## The task
Your answer should reproduce every line of the material in which the word "rule" occurs.

= = =

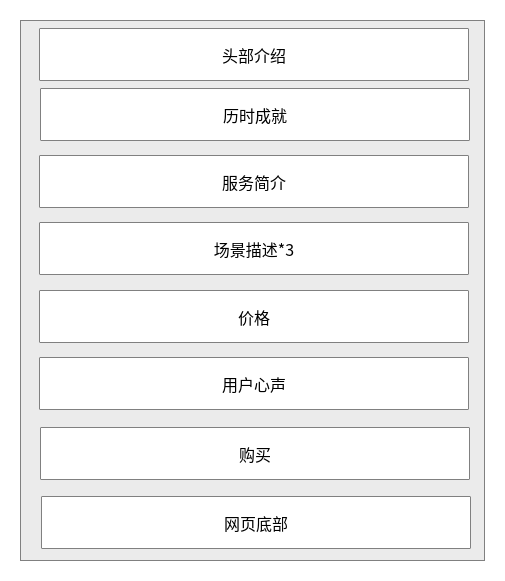
<!DOCTYPE html>
<html lang="zh-CN">
<head>
<meta charset="utf-8">
<title>网页结构</title>
<style>
:root {
  --page: #ffffff;
  --panel: #ebebeb;
  --line: #808080;
  --text: #000000;
}
* { box-sizing: border-box; margin: 0; }
body {
  width: 505px;
  height: 581px;
  overflow: hidden;
  padding: 20px;
  background: var(--page);
  color: var(--text);
  font: 16px/24px "Noto Sans CJK SC", "Noto Sans", sans-serif;
}
.wireframe {
  display: flex;
  flex-direction: column;
  width: 465px;
  height: 541px;
  padding: 7px 0 0 18px;
  background: var(--panel);
  border: 1px solid var(--line);
}
.section {
  display: flex;
  flex: none;
  align-items: center;
  justify-content: center;
  width: 430px;
  height: 53px;
  margin-bottom: 14px;
  background: var(--page);
  border: 1px solid var(--line);
  border-radius: 1px;
}
.intro { margin-bottom: 7px; }
.scenes { margin-bottom: 15px; }
.voices { margin-bottom: 17px; }
.purchase { margin-bottom: 16px; }
.achievements, .purchase { margin-left: 1px; }
.footer { margin-left: 2px; margin-bottom: 0; }
</style>
</head>
<body>
<main class="wireframe">
  <section class="section intro">头部介绍</section>
  <section class="section achievements">历时成就</section>
  <section class="section services">服务简介</section>
  <section class="section scenes">场景描述*3</section>
  <section class="section pricing">价格</section>
  <section class="section voices">用户心声</section>
  <section class="section purchase">购买</section>
  <section class="section footer">网页底部</section>
</main>
</body>
</html>
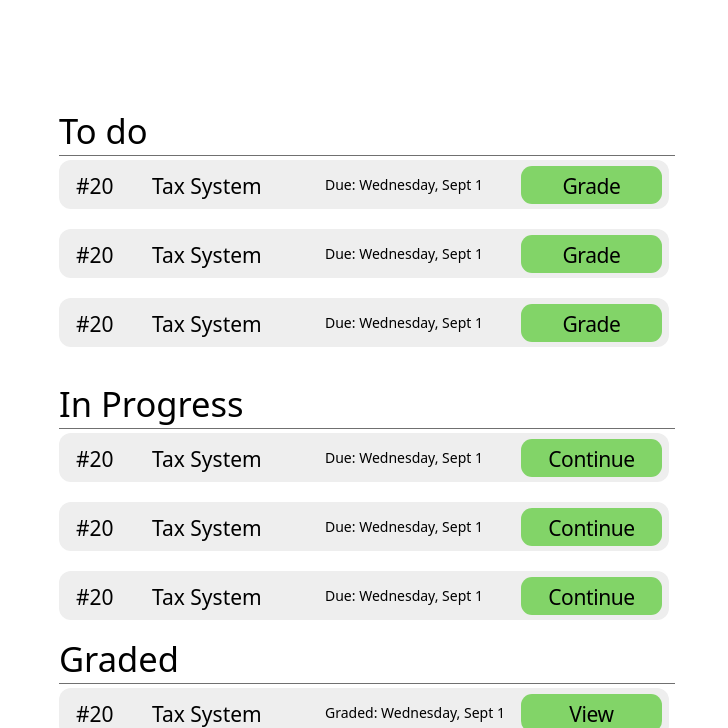
<!DOCTYPE html>
<html lang="en">
<head>
<meta charset="utf-8">
<title>Grading queue</title>
<style>
:root {
  --page: #ffffff;
  --ink: #000000;
  --rule: #707070;
  --row: #eeeeee;
  --action: #82d468;
}
* { box-sizing: border-box; margin: 0; padding: 0; }
html, body { width: 728px; height: 728px; overflow: hidden; }
body {
  background: var(--page);
  color: var(--ink);
  font-family: "Noto Sans", "Open Sans", sans-serif;
}
.queue {
  width: 728px;
  height: 728px;
  padding: 107px 53px 0 59px;
  overflow: hidden;
}
.group { margin-bottom: 33px; }
.group.in-progress { margin-bottom: 15px; }
h2 {
  height: 49px;
  border-bottom: 1px solid var(--rule);
  font-size: 34.5px;
  font-weight: 400;
  line-height: 48px;
  white-space: nowrap;
}
.assignments {
  display: flex;
  flex-direction: column;
  gap: 20px;
  margin-top: 4px;
  list-style: none;
}
.assignment {
  display: grid;
  grid-template-columns: 76px 173px 196px 141px;
  align-items: center;
  width: 610px;
  height: 49px;
  padding: 0 7px 0 17px;
  border-radius: 12px;
  background: var(--row);
  white-space: nowrap;
}
.number, .title { padding-top: 3px; font-size: 21px; line-height: 28px; }
.date { font-size: 14px; line-height: 20px; }
.action {
  height: 38px;
  padding-top: 2px;
  border-radius: 11px;
  background: var(--action);
  color: inherit;
  font-size: 21px;
  line-height: 37px;
  letter-spacing: -0.4px;
  text-align: center;
  text-decoration: none;
}
</style>
</head>
<body>
<main class="queue">
  <section class="group to-do">
    <h2>To do</h2>
    <ul class="assignments">
      <li class="assignment"><span class="number">#20</span><span class="title">Tax System</span><span class="date">Due: Wednesday, Sept 1</span><a class="action" href="#">Grade</a></li>
      <li class="assignment"><span class="number">#20</span><span class="title">Tax System</span><span class="date">Due: Wednesday, Sept 1</span><a class="action" href="#">Grade</a></li>
      <li class="assignment"><span class="number">#20</span><span class="title">Tax System</span><span class="date">Due: Wednesday, Sept 1</span><a class="action" href="#">Grade</a></li>
    </ul>
  </section>
  <section class="group in-progress">
    <h2>In Progress</h2>
    <ul class="assignments">
      <li class="assignment"><span class="number">#20</span><span class="title">Tax System</span><span class="date">Due: Wednesday, Sept 1</span><a class="action" href="#">Continue</a></li>
      <li class="assignment"><span class="number">#20</span><span class="title">Tax System</span><span class="date">Due: Wednesday, Sept 1</span><a class="action" href="#">Continue</a></li>
      <li class="assignment"><span class="number">#20</span><span class="title">Tax System</span><span class="date">Due: Wednesday, Sept 1</span><a class="action" href="#">Continue</a></li>
    </ul>
  </section>
  <section class="group graded">
    <h2>Graded</h2>
    <ul class="assignments">
      <li class="assignment"><span class="number">#20</span><span class="title">Tax System</span><span class="date">Graded: Wednesday, Sept 1</span><a class="action" href="#">View</a></li>
    </ul>
  </section>
</main>
</body>
</html>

= = =

## Reply to the exercise
  --rule: #707070;
  border-bottom: 1px solid var(--rule);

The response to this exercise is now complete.